"Well, then, if there's nothing else?" Max picked up his pen and gestured toward the ink-covered pages scattered on his desk, as though suddenly struck by a crucial point he simply must add to his sermon, and straight away.
Eugenia collected herself with a visible effort, although her face was still the oddest hectic mix of colors, as of a woman experiencing a rise in blood pressure, as undoubtedly she was.
"If you are certain," she said. "I thought holly — but that could be dangerous if Luther gets into it. It's not good for cats, you know. Ivy is always nice. But perhaps some roses mixed in?"
Luther, the freeloading lounge cat — was he aware of the loving concern for his well-being that cushioned all his days? Max looked at her as if she might be mad, but he put down his pen and said kindly, "Of course, we have to consider our mouser. Even though, and thank God for it, I don't think he has caught a mouse in years. He used to leave the poor things in the vestry for me to find." He added in what seemed now a non sequitur, "I have always liked roses."
"Yes, that would be nice. Thank you. Now, I really must —"
"Of course, of course! I mustn't keep you. I know you're busy. And soon there'll be all the planning for the duck race, too; I know how much you enjoy that. Not the planning. The race itself." She gathered her parcels and packets and netted bits of things, the contents of half of which now spilled onto the floor, so of course Max had to kneel to help her collect them. Their fingers met over a packet of Ryvita and sparks literally flew — the scuffing of their shoes on the carpet in the dry air of the heated room had produced an electric current.

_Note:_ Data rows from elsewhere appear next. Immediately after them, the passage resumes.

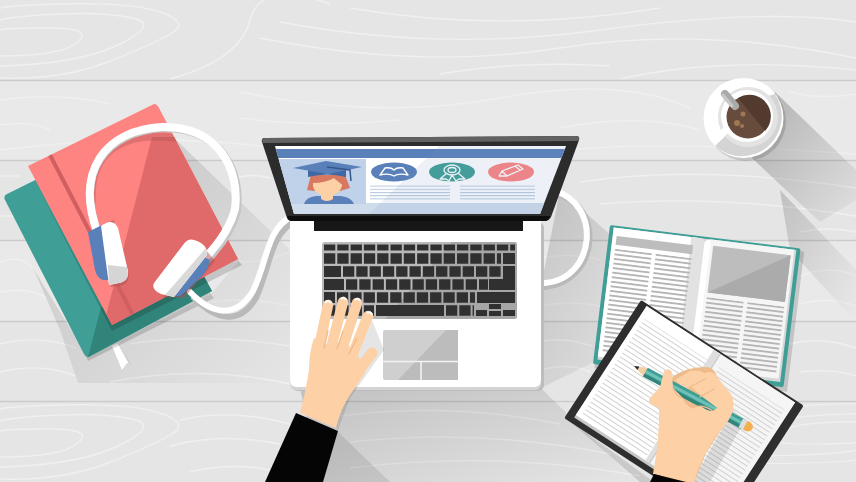
<!DOCTYPE html>
<html lang="en">
<head>
<meta charset="utf-8">
<title>Online learning desk</title>
<style>
:root{--desk:#e5e5e5;--seam:#cbcbcb;--grain:#f0f0f0;--white:#fff;--teal:#3f9f96;--teal-dark:#31847a;--coral:#fe8482;--coral-dark:#e06a69;--blue:#5a80ba;--blue-dark:#4168a3;--sky:#cfdcec;--skin:#fdd0a6;--skin-dark:#eebb8c;--ink:#2e2e2f;--gray:#bdbdbd}
html,body{margin:0;overflow:hidden;background:var(--desk)}
svg{display:block}
.seams{stroke:var(--seam);stroke-width:1.6}
.grain{fill:none;stroke:var(--grain);stroke-width:1.4}
.white{fill:var(--white)}.teal{fill:var(--teal)}.teal-dark{fill:var(--teal-dark)}
.coral{fill:var(--coral)}.coral-dark{fill:var(--coral-dark)}
.blue{fill:var(--blue)}.blue-dark{fill:var(--blue-dark)}.sky{fill:var(--sky)}
.skin{fill:var(--skin)}.skin-dark{fill:var(--skin-dark)}.ink{fill:var(--ink)}.gray{fill:var(--gray)}
.cable{fill:none;stroke:var(--white);stroke-width:6;stroke-linecap:round}
.cable-shade{fill:none;stroke:#b9b9b9;stroke-width:6;stroke-linecap:round}
.keys{fill:none;stroke:#303031;stroke-width:10.6;stroke-dasharray:11.3 2}
.fingers{fill:none;stroke:var(--skin);stroke-width:10.5;stroke-linecap:round;stroke-linejoin:round}
.crease{fill:none;stroke:var(--skin-dark);stroke-width:1.3;stroke-linecap:round}
.icon{fill:none;stroke:var(--white);stroke-width:1.3;stroke-linejoin:round}
</style>
</head>
<body>
<svg width="856" height="482" viewBox="0 0 856 482" role="img" aria-label="Desk from above with laptop, books, headphones, coffee and two hands studying">
<defs>
  <linearGradient id="long-shadow" x1="0" y1="0" x2="1" y2="1"><stop offset="0" stop-color="#000" stop-opacity=".25"/><stop offset="1" stop-color="#000" stop-opacity=".02"/></linearGradient>
  <linearGradient id="soft-shadow" x1="0" y1="0" x2="1" y2="1"><stop offset="0" stop-color="#000" stop-opacity=".16"/><stop offset="1" stop-color="#000" stop-opacity="0"/></linearGradient>
  <pattern id="text-lines" width="10" height="4.6" patternUnits="userSpaceOnUse"><rect width="10" height="1.9" fill="#b5b5b5"/></pattern>
  <pattern id="ruling" width="10" height="4.5" patternUnits="userSpaceOnUse"><rect width="10" height="1" fill="#cfcfcf"/></pattern>
  <pattern id="screen-text" width="10" height="3.2" patternUnits="userSpaceOnUse"><rect width="10" height="1" fill="#b4c8e0"/></pattern>
  <clipPath id="display"><path d="M275 146H566L540 214H294Z"/></clipPath>
  <clipPath id="coral-cover"><path d="M28 166L152 105Q156 102 159 108L238 259 112 325Z"/></clipPath>
  <g id="knot"><path d="M0 60Q60 62 105 45T172 15Q190 4 160 -6T60 -14T0 -8M0 48Q80 46 120 26T132 0T60 -4T0 2M0 38Q62 38 78 24T50 10T0 12"/></g>
</defs>

<g id="desk">
  <rect width="856" height="482" fill="#e5e5e5"/>
  <path d="M0 81H856V160H0ZM0 241H856V321H0Z" fill="#e9e9e9"/>
  <g class="grain">
    <use href="#knot" y="18"/><use href="#knot" y="419"/>
    <use href="#knot" transform="translate(856 452) scale(-1 -.8)"/>
    <path d="M170 79Q240 60 250 20T330 4M260 38Q420 70 560 48T856 58M280 22Q440 52 600 30T856 22M350 8Q500 34 660 8M620 79Q720 56 856 70M440 74Q520 60 610 66"/>
    <path d="M0 100Q60 92 110 104M0 125Q30 120 50 130M240 92Q380 120 500 98T690 108M240 118Q310 128 400 120M560 128Q640 112 700 130M790 92Q820 100 856 94M0 150Q160 130 290 150M570 150Q660 140 856 154"/>
    <path d="M0 176H20M230 180Q250 172 270 178M580 182Q700 164 856 188M600 204Q720 194 856 216M0 216H20M800 232Q830 226 856 232"/>
    <path d="M0 262Q20 254 32 268M0 292Q30 286 50 300M220 258Q250 268 290 252M190 306Q240 294 290 306M540 258Q570 252 600 260M540 306Q570 300 600 306M800 276Q830 264 856 276M800 304Q830 296 856 306"/>
    <path d="M0 344Q40 334 76 348M0 372Q40 362 76 376M130 344Q200 332 290 346M110 382Q200 364 290 384M540 342Q560 336 592 346M540 370Q570 362 590 372M790 344Q820 336 856 348M800 372Q830 368 856 376"/>
    <path d="M180 420Q230 408 290 424M170 446Q220 432 280 444M190 472Q230 462 270 470M340 416Q450 402 560 424M350 442Q480 428 610 454M350 468Q500 450 640 476"/>
  </g>
  <path class="seams" d="M0 80.500H856M0 160.500H856M0 240.500H856M0 321.500H856M0 401.500H856"/>
</g>

<g id="cast-shadows">
  <path d="M34 270L88 357 210 295 238 262 168 132 290 250V383H78L60 330Z" fill="url(#soft-shadow)"/>
  <path d="M775 92L856 170V200L820 222 752 158Z" fill="url(#long-shadow)"/>
  <path d="M780 190L856 270V322L790 250Z" fill="url(#soft-shadow)"/>
  <path d="M560 190L650 270 594 362 541 388V286Z" fill="url(#soft-shadow)"/>
  <path d="M300 388H541L636 482H320Z" fill="url(#soft-shadow)"/>
  <path d="M338 432L390 482H322Z" fill="#000" opacity=".09"/>
  <path d="M566 418L640 482H654Z" fill="#000" opacity=".12"/>
</g>

<g id="books">
  <path d="M112 346L119 343 132 364 127 363 122 370Z" fill="#fff"/>
  <path d="M118 344L119 343 132 364 129 364Z" fill="#cfcfcf"/>
  <path d="M20 205L88 361 214 298 200 280Z" fill="#000" opacity=".15"/>
  <path class="teal" d="M7 194L128 134 212 291 89 357Q86 358 84 354L5 200Q3 196 7 194Z"/>
  <path class="teal-dark" d="M101 307L88 357 212 291 200 270Z"/>
  <path d="M35 181L112 331 242 265 237 259 112 325Z" fill="#000" opacity=".16"/>
  <path class="coral" d="M28 166L152 105Q156 102 159 108L238 259 112 325Z"/>
  <g clip-path="url(#coral-cover)">
    <path class="coral-dark" d="M152 137L101 335H245V254L181 137Z"/>
    <path d="M50 155L133 315" stroke="#cf5f60" stroke-width="4"/>
    <path d="M92 203C88 150 125 133 168 137C220 140 238 175 230 220" fill="none" stroke="#a94f50" stroke-opacity=".35" stroke-width="8"/>
  </g>
</g>

<g id="headphones">
  <path class="cable-shade" d="M192 294C216 318 238 320 254 294C268 264 268 230 292 218" transform="translate(2 4)"/>
  <path class="cable" d="M190 292C214 317 237 317 253 291C268 260 266 230 292 216"/>
  <path class="cable-shade" d="M556 194C606 206 598 282 545 287"/>
  <path class="cable" d="M554 191C602 203 596 279 545 283"/>
  <path d="M99 236C73 171 107 132 163 128C221 128 242 171 237 211Q231 235 207 260" fill="none" stroke="#c6c6c6" stroke-width="8"/>
  <path d="M98 234C74 170 106 130 162 127C219 126 240 170 235 209Q229 233 205 258" fill="none" stroke="#fff" stroke-width="8"/>
  <path d="M104 224L114 220 129 276Q128 284 121 286L111 287Z" fill="#b95557" opacity=".6"/>
  <path class="blue" d="M88 232L102 225 112 280 103 280Q97 278 95 270Z"/>
  <path class="white" d="M101 226Q113 217 118 228L128 271Q129 281 119 283L109 285Z"/>
  <path d="M108 265L127 267 128 274Q127 282 119 283L109 285Z" fill="#d5d5d5"/>
  <path d="M163 297L184 298 215 261 206 250Z" fill="#a94f50" opacity=".5"/>
  <path class="blue" d="M172 295L202 256 210 260Q208 270 202 276L184 293Q178 299 172 295Z"/>
  <path class="white" d="M154 283Q151 290 161 294L174 297 207 255Q208 244 194 240Q188 238 183 245Z"/>
  <path d="M174 297L207 255 206 248 165 295Z" fill="#d9d9d9"/>
</g>

<g id="coffee">
  <circle cx="746" cy="121" r="40" fill="#000" opacity=".14"/>
  <circle class="white" cx="743.500" cy="118" r="40"/>
  <path d="M775 94A40 40 0 0 1 715 146L728 133A30 30 0 0 0 768 96Z" fill="#d4d4d4"/>
  <circle cx="748" cy="117" r="30" fill="#e3e3e3"/>
  <path d="M730 126L718 138" stroke="#fff" stroke-width="7" stroke-linecap="round"/>
  <circle class="white" cx="747" cy="116" r="26"/>
  <circle cx="748" cy="117" r="21.500" fill="#674c3d"/>
  <path d="M738 98A21.500 21.500 0 0 1 765 131Z" fill="#533a2e"/>
  <g fill="#a07753"><circle cx="743" cy="114" r="2.500"/><circle cx="737" cy="123" r="3"/><circle cx="742" cy="126" r="2"/></g>
  <path d="M725 94L735 106" stroke="#aaa" stroke-width="8" stroke-linecap="round"/>
  <path d="M723 95L732 106" stroke="#c9c9c9" stroke-width="3" stroke-linecap="round"/>
</g>

<g id="textbook" transform="translate(610 225) rotate(7)">
  <rect x="2" y="3" width="194" height="141" fill="#000" opacity=".15"/>
  <rect class="teal" width="192" height="140" rx="2"/>
  <rect x="4" y="2" width="184" height="133" fill="#d6d6d6"/>
  <path d="M4 2H90Q95 2 96 6V132H4Z" fill="#fff"/>
  <path d="M96 6Q97 2 103 2H186V132H96Z" fill="#f5f5f5"/>
  <path d="M82 2H90Q95 2 96 6V132H84Z" fill="#e2e2e2"/>
  <path d="M96 6Q97 2 102 3V132H96Z" fill="#fff"/>
  <rect class="gray" x="8" y="10" width="77" height="9"/>
  <rect class="gray" x="105" y="8" width="78" height="47"/>
  <path d="M105 55L183 8V55Z" fill="#ababab"/>
  <path d="M8 23H45V128H8ZM49 23H85V128H49ZM105 60H142V128H105ZM146 60H183V128H146Z" fill="url(#text-lines)"/>
</g>

<g id="notebook" transform="translate(641 300) rotate(33)">
  <rect class="ink" width="194" height="141" rx="2"/>
  <rect x="8" y="2" width="177" height="133" fill="#c8c8c8"/>
  <rect class="white" x="8" y="2" width="88" height="130"/>
  <rect x="96" y="2" width="89" height="130" fill="#f5f5f5"/>
  <path d="M13 14H90V128H13ZM102 14H180V128H102Z" fill="url(#ruling)"/>
  <path d="M88 2H96V132H91Z" fill="#dedede"/>
  <path d="M96 2V132" stroke="#c4c4c4"/>
</g>

<g id="laptop">
  <rect x="292" y="222" width="252" height="169" rx="6" fill="#bdbdbd"/>
  <path class="white" d="M290 216H541V381Q541 387 535 387H296Q290 387 290 381Z"/>
  <path d="M290 379Q290 387 296 387H535Q541 387 541 379V382Q541 390 535 390H296Q290 390 290 382Z" fill="#d4d4d4"/>
  <path d="M314 221H523V231H314Z" fill="#171718"/>
  <g id="lid">
    <path d="M265 138L576 136Q580 136 579 140L551 217Q549 221 545 221H292Q288 221 287 218L262 142Q261 138 265 138Z" fill="#2c2c2d"/>
    <path d="M264 138L576 136Q580 136 579 139L578 141 263 143Q261 138 264 138Z" fill="#626263"/>
    <path d="M287 216H550Q548 221 545 221H292Q288 221 287 216Z" fill="#0e0e0f"/>
    <g clip-path="url(#display)">
      <rect class="white" x="270" y="145" width="300" height="70"/>
      <rect class="blue" x="270" y="149" width="300" height="9"/>
      <rect class="sky" x="270" y="203" width="300" height="12"/>
      <path d="M270 159H366V204H270Z" fill="#bfd2e9"/>
      <g id="graduate">
        <path class="blue" d="M304 204Q306 197 316 196H341Q351 197 354 204Z"/>
        <path d="M311 175H345L350 188 340 191H314L307 190Z" fill="#d97860"/>
        <path class="skin" d="M313 177H342V186Q340 193 333 195V199Q327 203 321 199V195Q314 192 313 186Z"/>
        <path d="M312 176H344V186Q337 181 334 178Q326 183 312 183Z" fill="#d97860"/>
        <path class="blue-dark" d="M308 168H346V177Q327 172 308 177Z"/>
        <path class="blue" d="M293 168L326 161 362 167 328 174Z"/>
        <path d="M327 167L350 170 351 181" fill="none" stroke="#36578c" stroke-width="1.500"/>
      </g>
      <g id="topics">
        <ellipse class="blue" cx="394" cy="172" rx="23" ry="9.500"/>
        <ellipse class="teal" cx="452" cy="172" rx="23" ry="9.500"/>
        <ellipse class="coral" cx="511" cy="172" rx="23" ry="9.500"/>
        <path class="icon" d="M380 175L385 168Q391 167 394 170Q397 167 403 168L408 175Q398 173 394 176Q389 173 380 175Z"/>
        <path class="icon" d="M447 173L440 179 446 179 449 181 452 175 456 181 459 179 465 179 458 173"/>
        <ellipse class="icon" cx="452" cy="170" rx="8" ry="5"/><ellipse class="icon" cx="452" cy="170" rx="4" ry="2.500"/>
        <path class="icon" d="M499 176L502 171 518 165 523 169 507 176ZM502 171L507 176M515 166L520 170"/>
      </g>
      <path d="M370 185H450V200H370ZM460 185H535V200H460Z" fill="url(#screen-text)"/>
      <path d="M440 145H570V215H368Z" fill="#6e8fb8" opacity=".12"/>
    </g>
  </g>
  <g id="keyboard">
    <rect x="322" y="242" width="195" height="77" rx="3" fill="#b9b9ba"/>
    <path d="M452 242H514Q517 242 517 245V316Q517 319 514 319H385Z" fill="#a6a6a7"/>
    <path d="M324 247.500H515" class="keys" style="stroke-width:6"/>
    <path class="keys" d="M324 258.500H501M343 271.500H501M346 284.500H488M337 297.500H475M324 310.500H374M446 310.500H474"/>
    <path d="M503 253H515V264H503ZM324 266H341V277H324ZM503 266H515V290H503ZM324 279H344V290H324ZM489 279H515V290H489ZM324 292H335V303H324ZM477 292H515V303H477ZM376 305H444V316H376ZM476 310H487V316H476ZM489 304H501V309H489ZM489 311H501V316H489ZM503 310H515V316H503Z" fill="#303031"/>
  </g>
  <g id="trackpad">
    <rect x="383" y="330" width="75" height="50" rx="2" fill="#cfcfcf"/>
    <path d="M446 330H458V380H398Z" fill="#bcbcbc"/>
    <path d="M383 361.500H458M421 362V380" stroke="#f3f3f3" stroke-width="1.600"/>
  </g>
</g>

<g id="left-hand">
  <path d="M372 320L384 350 350 398 338 430 330 424Z" fill="#000" opacity=".1"/>
  <path class="fingers" d="M328 305L318 352M343 302L331 348M357 303L342 350M368 316L352 356"/>
  <path class="fingers" d="M372 353L359 370 343 386" style="stroke-width:11"/>
  <path class="skin" d="M314 338Q309 352 309 370Q306 390 300 413L336 428Q340 410 350 395L365 373 356 350 342 342 328 345Z"/>
  <path class="crease" d="M324 348L328 331M337 349L343 331M349 354L357 338"/>
  <path d="M325 303Q328 299 331 303M341 299Q344 296 346 300M355 300Q358 297 360 301M367 313Q371 311 372 315" fill="none" stroke="#fff" stroke-width="2"/>
  <path d="M296 413L338 431 323 482H265Z" fill="#050505"/>
</g>

<g id="writing-hand">
  <path d="M733 410L745 420 710 482H692Z" fill="#000" opacity=".1"/>
  <path class="skin-dark" d="M672 377Q688 366 707 367Q715 368 717 377L731 396Q735 404 732 413Q721 430 706 453L694 482H660L663 410Z"/>
  <path d="M675 380L690 371Q701 369 706 375L704 382 686 390Z" class="skin"/>
  <g id="pencil" transform="translate(634 366) rotate(28)">
    <path d="M0 0L14 -5V5Z" fill="#f3cfa4"/><path d="M0 0L5 -2V2Z" class="ink"/>
    <rect class="teal" x="13" y="-5" width="111" height="10"/>
    <rect x="13" y="-2" width="111" height="3" fill="#6fc2b8"/>
    <rect class="teal-dark" x="13" y="2" width="111" height="3"/>
    <rect x="121" y="-5" width="5" height="10" fill="#dedede"/>
    <path d="M126 -5H129Q134 -4 134 0T129 5H126Z" fill="#f4b04f"/>
  </g>
  <path class="skin" d="M650 398Q647 402 652 405L659 408Q660 438 653 474L688 482H694Q701 456 720 431Q734 416 733 406Q731 400 724 403L713 411Q706 411 701 406L691 408Q685 404 682 397L673 388 672 372Q669 367 664 371L660 387Z"/>
  <path class="skin" d="M687 383L705 373Q713 370 717 377L730 393Q735 399 732 406L720 410 704 398Z"/>
  <path class="crease" d="M705 379L688 388M714 389L700 397M691 408Q702 403 713 411M673 388Q676 396 682 398"/>
  <path d="M654 474L686 482H650Z" fill="#050505"/>
</g>
</svg>
</body>
</html>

Eugenia threw her head back, looking up into his eyes, a doe transfixed by headlamps.
Excerpted from The Haunted Season by G. M. Malliet. Copyright © 2015 G. M. Malliet. Excerpted by permission of St. Martin's Press.
All rights reserved. No part of this excerpt may be reproduced or reprinted without permission in writing from the publisher.
Excerpts are provided by Dial-A-Book Inc. solely for the personal use of visitors to this web site.
Table of Contents
Cast of Characters,
1. Max Tudor,
2. Breakfast at Totleigh Hall,
3. Lady Bountiful,
4. Max and the Lord of the Manor,
5. The Hon. Son,
6. Murder in the Woods,
7. DCI Cotton Takes the Case,
8. Max and the Butler,
9. Second Nanny,
10. First Nanny,
11. Suzanna and the WI,
12. Noah's Ark,
13. Destiny Remembers,
14. St. Edwold's,
15. The Duck Race,
16. Max and the Bishop,
17. Strangers on a Train,
18. Max and Cotton,
19. Max and the Lady,
20. Max and the Dowager,
21. Destiny Remembers II,
23. Red Herrings,
25. Born and Bred,
28. From Russia with Love,
About the Author,
Also by G. M. Malliet,
Most Helpful Customer Reviews
Father Max is once again in the midst of murder, a trend not unnoticed by his bishop. The church ladies are clashing, as are the worthies of the Manor. Add in a stranger in town and you have the makings of murder. At the end, a new chaperone in Max and Awena's lives may be beginning. Very well written, as usual.
This is one of those cozy mysteries that permeates a sense of well-being with every word. I adore listening to the audio book, as I can knit as I hear the novel, making me feel doubly productive. This novel utilizes the movie "Strangers on a Train" as attempting to commit a murder, but providing an alibi. The characters run the gamut from silly to evil, and all the adjectives in between the mix. Max Tudor solves a mystery introduced in earlier novels concerning the killing of his past partner. The description of the English countryside and the events of this small community endear this series to the reader. A nice story that does not leave fear and suspicion in the reader's mind.